= Beginning of Section =
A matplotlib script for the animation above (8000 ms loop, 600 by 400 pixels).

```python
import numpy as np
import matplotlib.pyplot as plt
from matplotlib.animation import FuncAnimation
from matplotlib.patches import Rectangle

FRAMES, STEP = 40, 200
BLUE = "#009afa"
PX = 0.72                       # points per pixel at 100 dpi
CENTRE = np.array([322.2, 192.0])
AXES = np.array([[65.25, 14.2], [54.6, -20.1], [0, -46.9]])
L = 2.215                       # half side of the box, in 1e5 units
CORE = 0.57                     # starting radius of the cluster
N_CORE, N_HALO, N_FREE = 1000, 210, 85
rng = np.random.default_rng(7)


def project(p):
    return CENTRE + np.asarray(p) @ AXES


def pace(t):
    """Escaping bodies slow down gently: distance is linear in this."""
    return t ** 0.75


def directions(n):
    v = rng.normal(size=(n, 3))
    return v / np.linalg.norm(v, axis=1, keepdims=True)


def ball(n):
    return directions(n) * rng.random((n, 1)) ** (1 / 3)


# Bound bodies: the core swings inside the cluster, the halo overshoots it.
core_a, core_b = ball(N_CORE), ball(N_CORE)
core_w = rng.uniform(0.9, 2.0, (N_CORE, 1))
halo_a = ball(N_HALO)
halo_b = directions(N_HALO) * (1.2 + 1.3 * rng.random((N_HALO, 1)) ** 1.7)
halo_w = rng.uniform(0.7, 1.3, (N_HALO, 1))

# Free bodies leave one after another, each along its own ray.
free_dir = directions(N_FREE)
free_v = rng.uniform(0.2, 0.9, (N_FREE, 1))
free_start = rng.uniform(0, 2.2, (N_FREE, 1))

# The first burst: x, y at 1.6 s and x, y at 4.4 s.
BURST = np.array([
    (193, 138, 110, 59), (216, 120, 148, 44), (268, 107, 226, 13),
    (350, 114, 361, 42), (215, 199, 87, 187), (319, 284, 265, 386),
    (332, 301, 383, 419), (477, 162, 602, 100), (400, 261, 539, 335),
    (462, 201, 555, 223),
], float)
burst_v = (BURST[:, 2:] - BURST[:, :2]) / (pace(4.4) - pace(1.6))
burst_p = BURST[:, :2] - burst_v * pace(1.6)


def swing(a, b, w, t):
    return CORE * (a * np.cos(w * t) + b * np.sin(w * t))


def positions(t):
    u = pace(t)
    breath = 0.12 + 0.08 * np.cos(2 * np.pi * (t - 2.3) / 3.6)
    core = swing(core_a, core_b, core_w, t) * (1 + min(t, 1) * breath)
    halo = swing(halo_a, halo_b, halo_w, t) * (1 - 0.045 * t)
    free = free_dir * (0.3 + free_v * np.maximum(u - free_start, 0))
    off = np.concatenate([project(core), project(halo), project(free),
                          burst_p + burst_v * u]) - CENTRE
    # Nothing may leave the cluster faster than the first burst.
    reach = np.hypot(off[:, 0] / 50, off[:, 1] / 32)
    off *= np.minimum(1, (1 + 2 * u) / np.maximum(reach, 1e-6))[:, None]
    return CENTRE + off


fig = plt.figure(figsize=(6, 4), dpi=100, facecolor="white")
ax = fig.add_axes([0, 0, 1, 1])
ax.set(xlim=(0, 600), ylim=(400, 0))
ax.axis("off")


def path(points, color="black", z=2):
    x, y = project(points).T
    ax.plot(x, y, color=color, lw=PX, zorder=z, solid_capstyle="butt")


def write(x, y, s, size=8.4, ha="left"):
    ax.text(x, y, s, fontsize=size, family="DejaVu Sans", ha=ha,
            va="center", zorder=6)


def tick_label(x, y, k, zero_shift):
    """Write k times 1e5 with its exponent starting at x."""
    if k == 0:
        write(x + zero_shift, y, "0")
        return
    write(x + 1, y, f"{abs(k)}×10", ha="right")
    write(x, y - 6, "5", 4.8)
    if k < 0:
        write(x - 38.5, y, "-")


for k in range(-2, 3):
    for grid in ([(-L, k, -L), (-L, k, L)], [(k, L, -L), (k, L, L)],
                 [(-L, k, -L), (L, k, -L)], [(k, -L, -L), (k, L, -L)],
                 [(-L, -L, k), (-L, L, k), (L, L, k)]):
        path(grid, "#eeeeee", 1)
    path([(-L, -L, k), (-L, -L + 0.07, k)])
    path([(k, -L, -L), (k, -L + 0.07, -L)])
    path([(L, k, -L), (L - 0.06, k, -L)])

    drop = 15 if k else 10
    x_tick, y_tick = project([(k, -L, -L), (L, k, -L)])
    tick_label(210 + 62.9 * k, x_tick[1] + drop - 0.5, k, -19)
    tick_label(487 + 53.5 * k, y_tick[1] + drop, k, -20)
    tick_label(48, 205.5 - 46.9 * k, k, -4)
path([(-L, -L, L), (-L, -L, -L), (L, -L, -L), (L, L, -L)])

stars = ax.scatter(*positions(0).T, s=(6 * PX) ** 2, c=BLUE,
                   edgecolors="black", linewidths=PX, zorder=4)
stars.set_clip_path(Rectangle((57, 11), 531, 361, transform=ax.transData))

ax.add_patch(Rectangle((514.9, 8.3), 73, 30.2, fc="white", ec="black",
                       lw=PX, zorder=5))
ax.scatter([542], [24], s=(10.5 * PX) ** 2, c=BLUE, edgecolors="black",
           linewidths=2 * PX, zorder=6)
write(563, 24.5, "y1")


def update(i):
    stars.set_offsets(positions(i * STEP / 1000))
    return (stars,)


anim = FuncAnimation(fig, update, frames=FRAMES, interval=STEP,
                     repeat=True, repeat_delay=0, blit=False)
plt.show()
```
= End of Section =
= Beginning of Section =
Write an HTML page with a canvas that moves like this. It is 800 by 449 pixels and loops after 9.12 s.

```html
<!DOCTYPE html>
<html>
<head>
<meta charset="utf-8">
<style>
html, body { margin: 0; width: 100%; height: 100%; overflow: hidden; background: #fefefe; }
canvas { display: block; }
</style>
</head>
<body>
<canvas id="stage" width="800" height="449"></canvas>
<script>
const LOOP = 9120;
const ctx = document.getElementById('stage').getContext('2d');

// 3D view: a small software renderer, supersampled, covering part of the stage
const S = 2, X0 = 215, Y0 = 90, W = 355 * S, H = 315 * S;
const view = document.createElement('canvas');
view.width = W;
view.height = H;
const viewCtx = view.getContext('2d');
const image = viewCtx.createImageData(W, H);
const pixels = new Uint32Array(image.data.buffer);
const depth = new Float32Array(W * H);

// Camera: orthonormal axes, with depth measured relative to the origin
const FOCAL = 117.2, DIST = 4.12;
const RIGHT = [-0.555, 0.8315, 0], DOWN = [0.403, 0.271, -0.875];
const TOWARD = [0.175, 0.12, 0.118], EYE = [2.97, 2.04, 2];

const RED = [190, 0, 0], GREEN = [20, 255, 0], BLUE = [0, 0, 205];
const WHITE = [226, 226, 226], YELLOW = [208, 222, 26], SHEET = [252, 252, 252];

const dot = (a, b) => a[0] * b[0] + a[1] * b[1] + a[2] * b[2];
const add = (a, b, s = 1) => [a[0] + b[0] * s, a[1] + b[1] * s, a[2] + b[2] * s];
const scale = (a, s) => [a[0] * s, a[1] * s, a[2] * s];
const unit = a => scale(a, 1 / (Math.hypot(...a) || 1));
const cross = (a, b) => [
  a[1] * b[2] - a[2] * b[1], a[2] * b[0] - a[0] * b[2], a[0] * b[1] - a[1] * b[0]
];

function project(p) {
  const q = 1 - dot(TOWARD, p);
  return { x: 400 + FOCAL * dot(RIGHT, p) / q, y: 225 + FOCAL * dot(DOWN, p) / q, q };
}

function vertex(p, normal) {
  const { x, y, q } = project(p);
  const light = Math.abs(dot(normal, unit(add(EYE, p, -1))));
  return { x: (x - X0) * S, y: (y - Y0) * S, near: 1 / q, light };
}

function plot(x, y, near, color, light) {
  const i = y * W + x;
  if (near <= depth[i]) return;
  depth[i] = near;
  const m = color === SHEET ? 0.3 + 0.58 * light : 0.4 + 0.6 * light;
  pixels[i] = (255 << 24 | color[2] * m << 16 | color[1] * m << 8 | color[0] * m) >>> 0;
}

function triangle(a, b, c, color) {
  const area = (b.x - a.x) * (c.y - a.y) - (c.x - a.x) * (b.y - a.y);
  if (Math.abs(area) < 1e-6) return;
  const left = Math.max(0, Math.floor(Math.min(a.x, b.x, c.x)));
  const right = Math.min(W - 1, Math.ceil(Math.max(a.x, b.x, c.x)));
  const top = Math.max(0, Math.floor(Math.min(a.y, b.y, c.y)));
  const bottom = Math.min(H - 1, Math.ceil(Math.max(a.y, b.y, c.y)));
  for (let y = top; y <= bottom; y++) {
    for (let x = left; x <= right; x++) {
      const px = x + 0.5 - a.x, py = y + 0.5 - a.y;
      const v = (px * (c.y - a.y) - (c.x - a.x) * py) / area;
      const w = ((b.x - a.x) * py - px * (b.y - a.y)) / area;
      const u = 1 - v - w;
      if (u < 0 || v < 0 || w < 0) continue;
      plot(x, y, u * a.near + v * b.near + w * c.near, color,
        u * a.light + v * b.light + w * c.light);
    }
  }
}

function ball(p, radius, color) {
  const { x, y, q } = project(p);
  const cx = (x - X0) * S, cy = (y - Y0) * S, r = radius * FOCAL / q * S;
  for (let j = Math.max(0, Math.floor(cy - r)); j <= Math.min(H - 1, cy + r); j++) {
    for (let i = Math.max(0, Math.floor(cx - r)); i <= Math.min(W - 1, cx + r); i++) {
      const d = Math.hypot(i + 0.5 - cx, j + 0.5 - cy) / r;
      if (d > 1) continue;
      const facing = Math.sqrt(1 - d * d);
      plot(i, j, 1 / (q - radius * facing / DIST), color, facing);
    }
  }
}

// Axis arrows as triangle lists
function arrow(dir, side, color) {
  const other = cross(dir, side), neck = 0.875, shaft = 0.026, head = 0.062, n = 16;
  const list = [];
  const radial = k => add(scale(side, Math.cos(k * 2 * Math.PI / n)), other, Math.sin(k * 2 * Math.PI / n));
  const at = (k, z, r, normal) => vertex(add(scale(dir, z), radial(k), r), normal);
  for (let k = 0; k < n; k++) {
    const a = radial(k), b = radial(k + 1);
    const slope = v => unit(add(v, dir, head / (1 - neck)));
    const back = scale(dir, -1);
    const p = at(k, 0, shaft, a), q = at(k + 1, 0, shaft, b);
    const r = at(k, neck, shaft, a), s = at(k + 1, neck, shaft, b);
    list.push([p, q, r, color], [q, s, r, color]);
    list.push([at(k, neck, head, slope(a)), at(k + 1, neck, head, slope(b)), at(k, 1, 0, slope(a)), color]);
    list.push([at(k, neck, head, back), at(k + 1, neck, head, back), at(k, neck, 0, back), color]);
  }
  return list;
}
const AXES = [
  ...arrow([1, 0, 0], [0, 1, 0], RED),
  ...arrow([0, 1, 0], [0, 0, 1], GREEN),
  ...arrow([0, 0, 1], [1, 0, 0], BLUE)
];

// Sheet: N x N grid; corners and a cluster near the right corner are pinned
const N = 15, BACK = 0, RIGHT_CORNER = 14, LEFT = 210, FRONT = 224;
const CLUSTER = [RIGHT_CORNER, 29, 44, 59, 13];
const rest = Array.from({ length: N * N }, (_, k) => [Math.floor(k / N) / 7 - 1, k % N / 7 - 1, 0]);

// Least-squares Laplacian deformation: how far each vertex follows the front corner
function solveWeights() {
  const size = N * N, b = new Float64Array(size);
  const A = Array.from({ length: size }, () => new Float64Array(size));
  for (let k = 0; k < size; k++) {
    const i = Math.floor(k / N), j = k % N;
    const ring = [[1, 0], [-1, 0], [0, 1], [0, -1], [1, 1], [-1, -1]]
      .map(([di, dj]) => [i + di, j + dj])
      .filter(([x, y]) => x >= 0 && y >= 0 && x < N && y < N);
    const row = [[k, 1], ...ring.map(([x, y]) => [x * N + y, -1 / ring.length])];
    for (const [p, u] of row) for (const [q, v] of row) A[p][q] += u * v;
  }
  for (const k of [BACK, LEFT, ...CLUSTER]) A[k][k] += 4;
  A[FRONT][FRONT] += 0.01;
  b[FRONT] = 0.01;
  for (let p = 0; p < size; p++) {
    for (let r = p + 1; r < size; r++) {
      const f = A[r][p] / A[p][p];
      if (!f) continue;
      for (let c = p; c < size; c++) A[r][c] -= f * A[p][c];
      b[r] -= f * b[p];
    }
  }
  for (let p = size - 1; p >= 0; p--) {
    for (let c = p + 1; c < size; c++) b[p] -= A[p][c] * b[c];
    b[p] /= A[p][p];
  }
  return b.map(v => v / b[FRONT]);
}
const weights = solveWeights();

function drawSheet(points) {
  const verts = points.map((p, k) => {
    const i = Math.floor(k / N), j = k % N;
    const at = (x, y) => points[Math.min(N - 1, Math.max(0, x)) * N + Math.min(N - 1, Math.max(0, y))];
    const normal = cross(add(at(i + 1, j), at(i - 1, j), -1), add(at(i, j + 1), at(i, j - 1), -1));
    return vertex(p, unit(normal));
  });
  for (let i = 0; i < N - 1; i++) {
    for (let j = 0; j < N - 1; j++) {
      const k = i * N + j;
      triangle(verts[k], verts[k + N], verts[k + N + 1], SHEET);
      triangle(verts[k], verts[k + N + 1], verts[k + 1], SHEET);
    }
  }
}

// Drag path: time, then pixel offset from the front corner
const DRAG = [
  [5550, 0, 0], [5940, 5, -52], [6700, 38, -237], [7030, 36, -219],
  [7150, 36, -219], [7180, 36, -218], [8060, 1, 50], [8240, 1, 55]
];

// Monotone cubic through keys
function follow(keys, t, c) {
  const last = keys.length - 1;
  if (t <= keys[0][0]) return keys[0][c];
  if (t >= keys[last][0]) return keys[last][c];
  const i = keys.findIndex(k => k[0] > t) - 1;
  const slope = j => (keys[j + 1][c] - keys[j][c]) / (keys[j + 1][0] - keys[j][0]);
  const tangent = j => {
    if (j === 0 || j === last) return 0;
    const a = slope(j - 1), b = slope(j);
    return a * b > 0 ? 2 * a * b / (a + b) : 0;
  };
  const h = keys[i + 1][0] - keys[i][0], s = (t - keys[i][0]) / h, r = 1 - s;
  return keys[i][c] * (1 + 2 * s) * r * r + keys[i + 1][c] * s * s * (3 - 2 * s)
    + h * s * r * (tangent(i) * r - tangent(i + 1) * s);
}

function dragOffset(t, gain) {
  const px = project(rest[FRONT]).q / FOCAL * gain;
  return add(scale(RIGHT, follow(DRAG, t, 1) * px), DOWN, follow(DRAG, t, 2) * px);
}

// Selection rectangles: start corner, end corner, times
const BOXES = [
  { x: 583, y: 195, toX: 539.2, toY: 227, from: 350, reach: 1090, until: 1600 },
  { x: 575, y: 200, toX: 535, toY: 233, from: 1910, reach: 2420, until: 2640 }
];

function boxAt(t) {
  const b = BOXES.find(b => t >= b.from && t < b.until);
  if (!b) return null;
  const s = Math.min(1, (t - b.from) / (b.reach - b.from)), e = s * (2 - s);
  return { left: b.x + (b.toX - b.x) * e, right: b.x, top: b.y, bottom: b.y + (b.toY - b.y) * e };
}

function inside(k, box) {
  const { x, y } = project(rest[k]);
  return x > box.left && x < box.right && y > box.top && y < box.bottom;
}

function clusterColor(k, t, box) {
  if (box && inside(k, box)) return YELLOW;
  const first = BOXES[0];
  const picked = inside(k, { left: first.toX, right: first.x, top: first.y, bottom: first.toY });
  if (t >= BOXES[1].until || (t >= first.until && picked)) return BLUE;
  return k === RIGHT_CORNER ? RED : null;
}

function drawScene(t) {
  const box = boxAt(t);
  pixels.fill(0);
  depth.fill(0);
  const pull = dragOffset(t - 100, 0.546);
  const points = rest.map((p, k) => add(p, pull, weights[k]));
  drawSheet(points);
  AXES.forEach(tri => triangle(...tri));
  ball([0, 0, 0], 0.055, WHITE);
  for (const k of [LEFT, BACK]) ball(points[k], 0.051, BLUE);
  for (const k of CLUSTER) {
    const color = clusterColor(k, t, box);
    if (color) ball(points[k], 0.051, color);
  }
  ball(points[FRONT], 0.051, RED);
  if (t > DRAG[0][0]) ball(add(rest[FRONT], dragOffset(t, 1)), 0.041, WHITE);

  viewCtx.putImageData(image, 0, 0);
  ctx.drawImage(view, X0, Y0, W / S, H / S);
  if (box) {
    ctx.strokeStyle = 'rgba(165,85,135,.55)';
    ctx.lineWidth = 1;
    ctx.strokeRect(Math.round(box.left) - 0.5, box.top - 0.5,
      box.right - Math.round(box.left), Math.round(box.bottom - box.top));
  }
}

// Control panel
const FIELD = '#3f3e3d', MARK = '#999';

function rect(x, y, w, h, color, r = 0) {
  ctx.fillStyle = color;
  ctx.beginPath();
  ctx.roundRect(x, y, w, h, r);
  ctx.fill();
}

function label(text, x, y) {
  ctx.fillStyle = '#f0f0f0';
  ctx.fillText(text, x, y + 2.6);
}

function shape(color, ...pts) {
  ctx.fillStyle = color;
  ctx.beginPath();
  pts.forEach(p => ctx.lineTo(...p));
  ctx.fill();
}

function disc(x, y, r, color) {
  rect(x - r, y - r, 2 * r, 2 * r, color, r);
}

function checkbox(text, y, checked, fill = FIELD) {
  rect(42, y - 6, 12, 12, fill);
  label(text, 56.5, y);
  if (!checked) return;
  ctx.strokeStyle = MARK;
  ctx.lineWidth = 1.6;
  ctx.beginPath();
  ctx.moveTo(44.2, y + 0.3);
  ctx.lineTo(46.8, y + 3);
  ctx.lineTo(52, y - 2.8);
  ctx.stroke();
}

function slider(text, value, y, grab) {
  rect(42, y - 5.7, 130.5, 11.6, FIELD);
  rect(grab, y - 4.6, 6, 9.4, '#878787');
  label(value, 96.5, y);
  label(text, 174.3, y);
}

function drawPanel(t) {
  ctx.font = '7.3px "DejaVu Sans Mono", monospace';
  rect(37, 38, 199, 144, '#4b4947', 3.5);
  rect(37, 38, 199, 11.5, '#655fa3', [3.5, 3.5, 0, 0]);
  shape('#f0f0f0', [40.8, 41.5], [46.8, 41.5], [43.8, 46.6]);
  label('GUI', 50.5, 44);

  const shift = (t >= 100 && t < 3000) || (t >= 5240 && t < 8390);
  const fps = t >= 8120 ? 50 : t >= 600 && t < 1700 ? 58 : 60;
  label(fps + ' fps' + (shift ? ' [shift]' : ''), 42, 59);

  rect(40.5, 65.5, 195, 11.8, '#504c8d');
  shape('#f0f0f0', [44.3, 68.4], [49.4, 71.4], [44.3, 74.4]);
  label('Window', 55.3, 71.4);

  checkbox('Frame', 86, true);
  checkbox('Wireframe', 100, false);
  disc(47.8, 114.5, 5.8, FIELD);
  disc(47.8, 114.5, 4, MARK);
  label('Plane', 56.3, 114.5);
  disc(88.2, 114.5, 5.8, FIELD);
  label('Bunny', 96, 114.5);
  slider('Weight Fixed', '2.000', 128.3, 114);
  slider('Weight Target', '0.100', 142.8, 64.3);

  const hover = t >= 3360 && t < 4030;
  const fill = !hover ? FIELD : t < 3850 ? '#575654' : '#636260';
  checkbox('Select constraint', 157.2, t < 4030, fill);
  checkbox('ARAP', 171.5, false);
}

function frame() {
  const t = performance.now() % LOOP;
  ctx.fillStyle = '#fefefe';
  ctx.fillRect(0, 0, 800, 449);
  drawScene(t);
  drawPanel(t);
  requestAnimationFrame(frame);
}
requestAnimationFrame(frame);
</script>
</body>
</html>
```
= End of Section =
Return each line of the listing that holds the string "floor".

  const left = Math.max(0, Math.floor(Math.min(a.x, b.x, c.x)));
  const top = Math.max(0, Math.floor(Math.min(a.y, b.y, c.y)));
  for (let j = Math.max(0, Math.floor(cy - r)); j <= Math.min(H - 1, cy + r); j++) {
    for (let i = Math.max(0, Math.floor(cx - r)); i <= Math.min(W - 1, cx + r); i++) {
const rest = Array.from({ length: N * N }, (_, k) => [Math.floor(k / N) / 7 - 1, k % N / 7 - 1, 0]);
    const i = Math.floor(k / N), j = k % N;
    const i = Math.floor(k / N), j = k % N;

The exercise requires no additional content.